Tuesday, January 3, 2012

Lipstick and Boogers

While walking home from the post office the other day, I ran into an acquaintance of my mother.  She’s the kind of nosy ninny that spots you a mile away and simply has to stop to give you the latest gossip.  There is no escaping her. Once she has you in her sights she pounces like a snow leopard on a terrified hare. The woman’s most annoying quality is her disturbing dental hygiene. She’s always got something -- a clove of garlic, kernel of corn, huge hunk of meat -- wedged between her teeth.

This uncomfortable encounter caused me to ask myself, ‘When confronted with a grooming blunder in another individual, what is the socially acceptable course of action?  Is it proper to leave the matter unaddressed? Is an attempt to subliminally transmit a helpful message expected in this situation?  Or is it common courtesy to alert our fellow human being of their unfortunate, unsavoury plight?  

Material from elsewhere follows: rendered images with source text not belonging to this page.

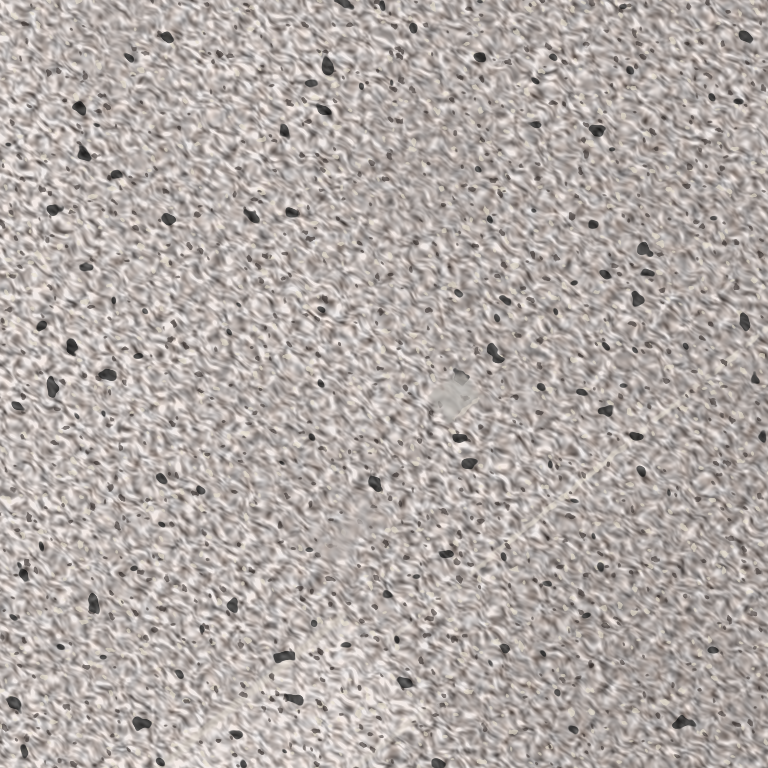
A Shadertoy shader for this texture:

```glsl
const vec3 STONE_TINT = vec3(0.008, -0.022, -0.035);
const vec3 CREAM = vec3(0.91, 0.88, 0.81);
const vec3 CHARCOAL = vec3(0.30, 0.27, 0.26);
const vec3 BASALT = vec3(0.19, 0.19, 0.19);
const vec3 WORN_PATCH = vec3(0.73, 0.72, 0.70);
const vec3 PAINT = vec3(0.87, 0.84, 0.80);
const float BASE_TONE = 0.735;
const float SIDE_SHADE = 0.065;           // darkening towards the right
const float GRAIN_CONTRAST = 0.54;
const vec2 GRAIN_DIR = vec2(0.80, -0.60);
const vec2 GRAIN_FREQ = vec2(68.0, 132.0); // along and across the streaks
const vec2 MARK_ORIGIN = vec2(0.449, 0.200);
const vec2 MARK_DIR = vec2(0.771, 0.637);
const float SLAB_WIDTH = 0.163;
const float LINE_OFFSET = 0.063;
const float LINE_HALF_WIDTH = 0.0032;

vec3 hash3(vec2 p) {
    vec3 h = fract(p.xyx * vec3(0.1031, 0.1030, 0.0973));
    h += dot(h, h.yxz + 33.33);
    return fract((h.xxy + h.yzz) * h.zyx);
}

float cornerSlope(vec2 cell, vec2 offset, vec2 f) {
    return dot(hash3(cell + offset).xy * 2.0 - 1.0, f - offset);
}

float noise(vec2 p) {
    vec2 c = floor(p), f = fract(p);
    vec2 w = f * f * f * (f * (f * 6.0 - 15.0) + 10.0);
    float low = mix(cornerSlope(c, vec2(0, 0), f), cornerSlope(c, vec2(1, 0), f), w.x);
    float high = mix(cornerSlope(c, vec2(0, 1), f), cornerSlope(c, vec2(1, 1), f), w.x);
    return mix(low, high, w.y);
}

// Coordinates along a direction and to the right of it
vec2 alongAcross(vec2 p, vec2 dir) {
    return vec2(dot(p, dir), dot(p, vec2(dir.y, -dir.x)));
}

float inside(float dist, float soft) {
    return 1.0 - smoothstep(-soft, soft, dist);
}

float boxDistance(vec2 p, vec2 halfSize) {
    vec2 d = abs(p) - halfSize;
    return length(max(d, 0.0)) + min(max(d.x, d.y), 0.0);
}

// Coverage of scattered, uneven chips, at most one per cell
float chips(vec2 p, float cellSize, float share, vec2 radii, float seed, float soft) {
    vec2 cell = floor(p / cellSize);
    float wobble = 1.0 + 1.1 * noise(p / radii.y * 0.9 + seed);
    float cover = 0.0;
    for (int j = -1; j <= 1; j++)
    for (int i = -1; i <= 1; i++) {
        vec2 id = cell + vec2(i, j);
        vec3 place = hash3(id + seed);
        vec3 kind = hash3(id + seed + 57.3);
        float turn = (place.z - 0.5) * 1.6;
        vec2 d = p - (id + 0.15 + 0.7 * place.xy) * cellSize;
        d = alongAcross(d, vec2(cos(turn), sin(turn)));
        float radius = mix(radii.x, radii.y, kind.y * kind.y) * wobble;
        float dist = length(d * vec2(0.8, 1.3)) - radius;
        cover = max(cover, inside(dist, soft) * step(kind.x, share));
    }
    return cover;
}

void mainImage(out vec4 fragColor, in vec2 fragCoord) {
    vec2 uv = fragCoord / iResolution.xy;
    float soft = max(0.0012, 0.8 / iResolution.y);
    vec2 grainPos = alongAcross(uv, GRAIN_DIR);
    vec2 mark = alongAcross(uv - MARK_ORIGIN, MARK_DIR);
    float ragged = noise(uv * 110.0);
    float cloud = noise(uv * 5.0 + 3.7);

    // Worn areas with little relief
    vec2 wornPos = alongAcross(uv - vec2(0.592, 0.484), MARK_DIR);
    float worn = inside(boxDistance(wornPos, vec2(0.026, 0.022)) + ragged * 0.012, 0.006);
    vec2 smearPos = alongAcross(uv - vec2(0.455, 0.305), MARK_DIR);
    float smear = inside(boxDistance(smearPos, vec2(0.045, 0.014)) + ragged * 0.012, 0.014);
    float relief = 1.0 - 0.75 * max(worn, smear);

    // Streaky grain, bent a little so the streaks differ
    vec2 bend = vec2(noise(uv * 38.0), noise(uv * 38.0 + 19.0)) * 0.009;
    vec2 q = (grainPos + bend) * GRAIN_FREQ;
    float grain = noise(q) + 0.55 * noise(q * vec2(1.9, 1.6) + 41.0);
    float contrast = GRAIN_CONTRAST * relief * (1.1 - 0.2 * uv.x + 0.3 * cloud);
    float tone = BASE_TONE - SIDE_SHADE * uv.x + 0.05 * cloud + contrast * grain;

    // Pale slab, ground below the painted line slightly darker
    vec2 slabPos = mark - vec2(-0.30, SLAB_WIDTH * 0.5);
    float slab = inside(boxDistance(slabPos, vec2(0.30, SLAB_WIDTH * 0.5)) + ragged * 0.01, 0.006);
    tone += 0.085 * slab - 0.025 * smoothstep(0.0, 0.12, mark.y - LINE_OFFSET) * (1.0 - slab);
    vec3 color = vec3(clamp(tone, 0.22, 0.94)) + STONE_TINT;
    color += vec3(0.035, 0.0, -0.025) * noise(uv * 60.0 + 8.0);
    color = mix(color, WORN_PATCH + 0.12 * grain, worn * 0.65);

    // Painted line, slab edges and a short scrape
    float gaps = smoothstep(-0.28, 0.12, noise(uv * 75.0 + 5.0) + 0.25 * noise(uv * 14.0));
    float edge = ragged * 0.004;
    float line = inside(abs(mark.y - LINE_OFFSET) - LINE_HALF_WIDTH + edge, soft * 1.5);
    line *= smoothstep(0.01, 0.03, mark.x) * (0.55 + 0.45 * smoothstep(0.12, 0.18, mark.x));
    float rim = inside(abs(mark.y) - 0.005 + edge, 0.003) * inside(mark.x, 0.01);
    float farRim = inside(abs(mark.y - SLAB_WIDTH) - 0.004 + edge, 0.003);
    farRim *= inside(abs(mark.x + 0.06) - 0.07, 0.01);
    float scrape = inside(boxDistance(wornPos - vec2(0.002, 0.022), vec2(0.022, 0.002)) + edge, soft);
    float paint = max(max(line * gaps, rim * 0.7), max(farRim * 0.55, scrape * 0.8));
    color = mix(color, PAINT + 0.12 * grain, paint * 0.85);

    // Cream, charcoal and larger basalt chips
    float cream = chips(grainPos, 0.017, 0.30, vec2(0.0020, 0.0046), 11.0, soft);
    float charcoal = chips(grainPos, 0.016, 0.24, vec2(0.0018, 0.0045), 83.0, soft);
    float basalt = chips(grainPos, 0.046, 0.27, vec2(0.0035, 0.0105), 137.0, soft);
    color = mix(color, CREAM, cream * 0.65 * relief);
    color = mix(color, CHARCOAL + 0.15 * grain, charcoal * 0.75 * relief);
    color = mix(color, BASALT + 0.20 * grain, basalt * 0.85 * relief);
    fragColor = vec4(clamp(color, 0.0, 1.0), 1.0);
}
```
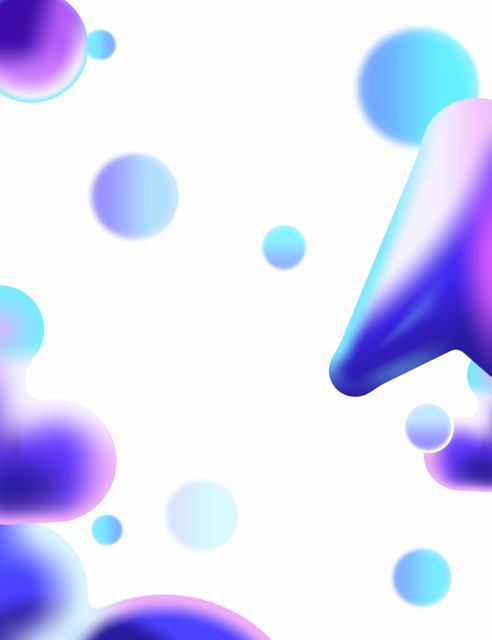
Reproduce this background procedurally as a WebGL 1 fragment shader.

```glsl
precision highp float;

uniform vec2 u_resolution;

const vec3 PAPER = vec3(0.996, 0.998, 1.0);
const vec3 CYAN = vec3(0.48, 0.92, 1.0);
const vec3 SKY = vec3(0.50, 0.70, 1.0);
const vec3 PERIWINKLE = vec3(0.60, 0.58, 1.0);
const vec3 VIOLET = vec3(0.40, 0.23, 1.0);
const vec3 ROYAL = vec3(0.24, 0.14, 0.93);
const vec3 NAVY = vec3(0.16, 0.10, 0.62);
const vec3 MAGENTA = vec3(0.84, 0.34, 0.98);
const vec3 PINK = vec3(0.93, 0.68, 0.97);
const vec3 LILAC = vec3(0.84, 0.71, 0.97);
const vec3 MIST = vec3(0.96, 0.94, 1.0);

float fall(float start, float end, float x) {
    return 1.0 - smoothstep(start, end, x);
}

float smoothUnion(float a, float b, float k) {
    float h = max(k - abs(a - b), 0.0) / k;
    return min(a, b) - 0.25 * h * h * k;
}

float circle(vec2 p, vec2 center, float radius) {
    return length(p - center) - radius;
}

// Capsule whose radius changes from one end to the other
float taper(vec2 p, vec2 a, float ra, vec2 b, float rb) {
    vec2 axis = b - a;
    float h = clamp(dot(p - a, axis) / dot(axis, axis), 0.0, 1.0);
    return length(p - a - axis * h) - mix(ra, rb, h);
}

vec3 paint(vec3 base, vec3 color, float dist, float aa) {
    return mix(base, color, fall(-aa, aa, dist));
}

// Soft ball, blending from tint a to tint b along dir
vec3 bubble(vec3 base, vec2 p, vec2 center, float radius, vec2 dir, vec3 a, vec3 b, float soft) {
    vec2 q = (p - center) / radius;
    float r = length(q);
    float t = dot(q, dir);
    vec3 color = mix(a, b, smoothstep(-0.7, 0.5, t));
    color = mix(color, MIST, 0.4 * smoothstep(0.7, 1.0, r));
    float feather = mix(soft, 0.07, smoothstep(-0.4, 1.0, t));
    return mix(base, color, fall(1.0 - feather, 1.02, r));
}

vec3 glossySphere(vec3 base, vec2 p, vec2 center, float radius, float aa) {
    vec2 q = (p - center) / radius;
    float r = length(q);
    float crease = q.x - 0.25 * q.y;
    vec3 color = mix(vec3(0.24, 0.05, 0.66), vec3(0.70, 0.36, 0.96), smoothstep(-0.25, 0.45, crease));
    color = mix(color, vec3(0.80, 0.50, 0.98), fall(-0.6, 0.15, q.y));
    float lit = smoothstep(-0.3, 0.8, 0.5 * q.x - q.y);
    color = mix(color, MIST, lit * smoothstep(0.5, 0.95, r));
    color = mix(color, CYAN, smoothstep(0.88, 1.0, r) * (0.3 + 0.6 * lit));
    return paint(base, color, (r - 1.0) * radius, aa);
}

// Round head above a wide body, with a vertical crease
vec3 gourd(vec3 base, vec2 p, float aa) {
    float d = taper(p, vec2(0.013, 0.271), 0.091, vec2(0.086, 0.280), 0.096);
    float neck = taper(p, vec2(0.0, 0.440), 0.037, vec2(0.0, 0.271), 0.052);
    d = smoothUnion(d, neck, 0.035);
    d = smoothUnion(d, circle(p, vec2(0.0, 0.485), 0.069), 0.02);

    vec3 color = mix(VIOLET, LILAC, smoothstep(0.36, 0.47, p.y));
    color = mix(color, NAVY, fall(0.01, 0.10, length((p - vec2(0.025, 0.222)) * vec2(0.8, 1.0))));
    vec3 creaseColor = mix(vec3(0.29, 0.14, 0.78), LILAC, smoothstep(0.30, 0.47, p.y));
    float crease = fall(0.027, 0.036, p.x) * smoothstep(0.255, 0.31, p.y);
    color = mix(color, creaseColor, 0.75 * crease);

    vec3 rim = mix(PINK, MIST, smoothstep(0.25, 0.37, p.y));
    rim = mix(rim, CYAN, smoothstep(0.42, 0.47, p.y));
    float width = mix(0.03, 0.085, smoothstep(0.18, 0.28, p.y));
    color = mix(rim, color, smoothstep(0.0, width, -d));
    return paint(base, color, d, aa);
}

// Low hill in the corner with a long pink crest
vec3 hill(vec3 base, vec2 p, float aa) {
    float d = smoothUnion(circle(p, vec2(0.026, 0.0755), 0.111), circle(p, vec2(0.2565, -0.163), 0.234), 0.035);
    float crest = 0.05 - 2.0 * (p.x - 0.085) * (p.x - 0.085);
    vec3 color = mix(vec3(0.29, 0.26, 1.0), NAVY, fall(crest - 0.015, crest + 0.035, p.y));
    vec3 rim = mix(vec3(0.86, 0.95, 1.0), PINK, smoothstep(0.13, 0.22, p.x));
    float width = mix(0.095, 0.042, smoothstep(0.07, 0.17, p.x));
    float glow = fall(0.005, width, -d) * smoothstep(-0.03, 0.07, p.x);
    return paint(base, mix(color, rim, glow), d, aa);
}

// Large leaning drop with a folded highlight
vec3 drop(vec3 base, vec2 p, float aa) {
    vec2 foot = vec2(0.555, 0.421);
    vec2 top = vec2(0.745, 0.758);
    float d = taper(p, foot, 0.038, top, 0.086);
    d = smoothUnion(d, taper(p, foot, 0.038, vec2(0.729, 0.516), 0.047), 0.012);
    d = smoothUnion(d, taper(p, vec2(0.716, 0.525), 0.052, vec2(0.801, 0.460), 0.059), 0.012);
    d = smoothUnion(d, taper(p, top, 0.086, vec2(0.768, 0.544), 0.072), 0.012);

    vec2 q = p - vec2(0.768, 0.759);
    float u = clamp(dot(q, vec2(-0.642, -0.767)) / 0.365, 0.0, 1.0);
    float fold = dot(q, vec2(0.767, -0.642)) - 0.124 * u * (1.0 - u);
    vec3 inner = mix(VIOLET, ROYAL, smoothstep(0.1, 0.6, u));
    inner = mix(inner, NAVY, fall(0.37, 0.51, p.y - 0.5 * (p.x - 0.557)));
    inner = mix(inner, MAGENTA, fall(0.2, 1.0, length((p - vec2(0.79, 0.585)) / vec2(0.085, 0.19))));
    vec3 outer = mix(MIST, PINK, 0.75 * smoothstep(0.67, 0.78, p.x));
    vec3 color = mix(outer, inner, smoothstep(-0.035, 0.035, fold));
    float rim = smoothstep(-0.035, 0.0, d) * fall(0.58, 0.72, p.x) * smoothstep(0.375, 0.46, p.y);
    return paint(base, mix(color, CYAN, rim), d, aa);
}

void main() {
    vec2 p = gl_FragCoord.xy / u_resolution.y;
    float aa = 0.8 / u_resolution.y;
    vec2 right = vec2(1.0, 0.0);
    vec2 up = vec2(0.0, 1.0);

    // Floating bubbles
    vec3 color = bubble(PAPER, p, vec2(0.650, 0.863), 0.101, right, vec3(0.44, 0.66, 1.0), vec3(0.40, 0.94, 1.0), 0.2);
    color = bubble(color, p, vec2(0.208, 0.693), 0.073, right, PERIWINKLE, vec3(0.70, 0.88, 1.0), 0.2);
    color = bubble(color, p, vec2(0.444, 0.612), 0.037, up, vec3(0.58, 0.72, 1.0), vec3(0.53, 0.95, 1.0), 0.2);
    color = bubble(color, p, vec2(0.3125, 0.195), 0.061, right, vec3(0.85, 0.90, 1.0), vec3(0.84, 0.98, 1.0), 0.25);
    color = bubble(color, p, vec2(0.168, 0.172), 0.026, -right, SKY, CYAN, 0.2);
    color = bubble(color, p, vec2(0.6575, 0.0975), 0.049, right, SKY, CYAN, 0.2);
    color = bubble(color, p, vec2(0.1575, 0.930), 0.026, -right, SKY, CYAN, 0.2);

    // Fluid shapes, back to front
    color = glossySphere(color, p, vec2(0.0495, 0.928), 0.0885, aa);
    color = hill(color, p, aa);
    color = gourd(color, p, aa);
    vec2 mirrored = vec2(0.771 - p.x, p.y - 0.123) / 0.6;
    color = gourd(color, mirrored, aa / 0.6);
    color = drop(color, p, aa);

    // Front bubble with a white rim
    color = paint(color, PAPER, circle(p, vec2(0.670, 0.331), 0.039), aa);
    color = bubble(color, p, vec2(0.669, 0.332), 0.038, up, PERIWINKLE, vec3(0.76, 0.90, 1.0), 0.15);

    gl_FragColor = vec4(color, 1.0);
}
```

Ignoring a problem can itself become problematic, as has been my experience; my ability to concentrate and process information becomes a daunting task when I do so.  A supervisor (whose breath smelled like he’d eaten trash for breakfast) often stopped by my desk. Each time he did, I’d rise to greet him so that he couldn’t breathe down on me.  He must have thought I grew up in a military family the way I’d leap to attention at the sight of him.  The times he snuck up and leaned over my shoulder to point something out on the computer screen, I’d block off the air to my nostrils and resort to mouth-breathing only.  Suddenly very conscious of every inhale and exhale, I’d notice the air around me growing thin very quickly. Things often became fuzzy.  In an effort to accelerate the conversation, I’d find myself nodding in agreement with him, with no comprehension of what I was agreeing to. By the time I regained use of my nose, I was dazed and confused as to what had just transpired.

Subliminal messages, offered verbally or gesture-style, can also create confusion. Where snot balls have been in evidence, I’ve offered the offending possessor a tissue, but the response is usually a polite “oh no thank you, I don’t need one.”  I’ve tried catchy phrases like “you’ve got a bat in the cave” or “dude, you’ve got a jumper,” but not everyone is familiar with such metaphors. Sadly, I have often been confused for a wannabe surfer chick whose vocabulary is as extensive as that of a chimpanzee. 

I once attempted to address the rancid body odour of a colleague.  Instead of embarrassing her I applied the tactic of reverse responsibility.  I’d pretend the smell was emanating from me and not her in the hope that she would find the moment humorous enough to confess the true source of the stench.  Every time her smell wafted in my direction, I’d spray my work station with air freshener and loudly declare, “I shouldn’t have eaten those eggs this morning. I’ve got really bad gas.”  I’d also let my colleague know I would spare her tender nostrils from “my foul odour” by spraying her work station as well. I later learned that this particular woman had no sense of smell and likely thought there was a gas leak somewhere. Which, ironically, there was.

Perhaps it depends on the level of intimacy or comfort we feel with the person we are engaged with as to how we handle certain situations.  It would, after all, be far easier to tell your girlfriend that her ruby red lipstick has spread from her plump lips to her pearly whites than to tell your boss he has a stringy gob of mucous dangling from his nose hair … again!  But no matter the situation and no matter the offender, it’s much less painful to simply look them in the eye and politely say, “Good God, Gretchen. You stink.”

No comments:

Post a Comment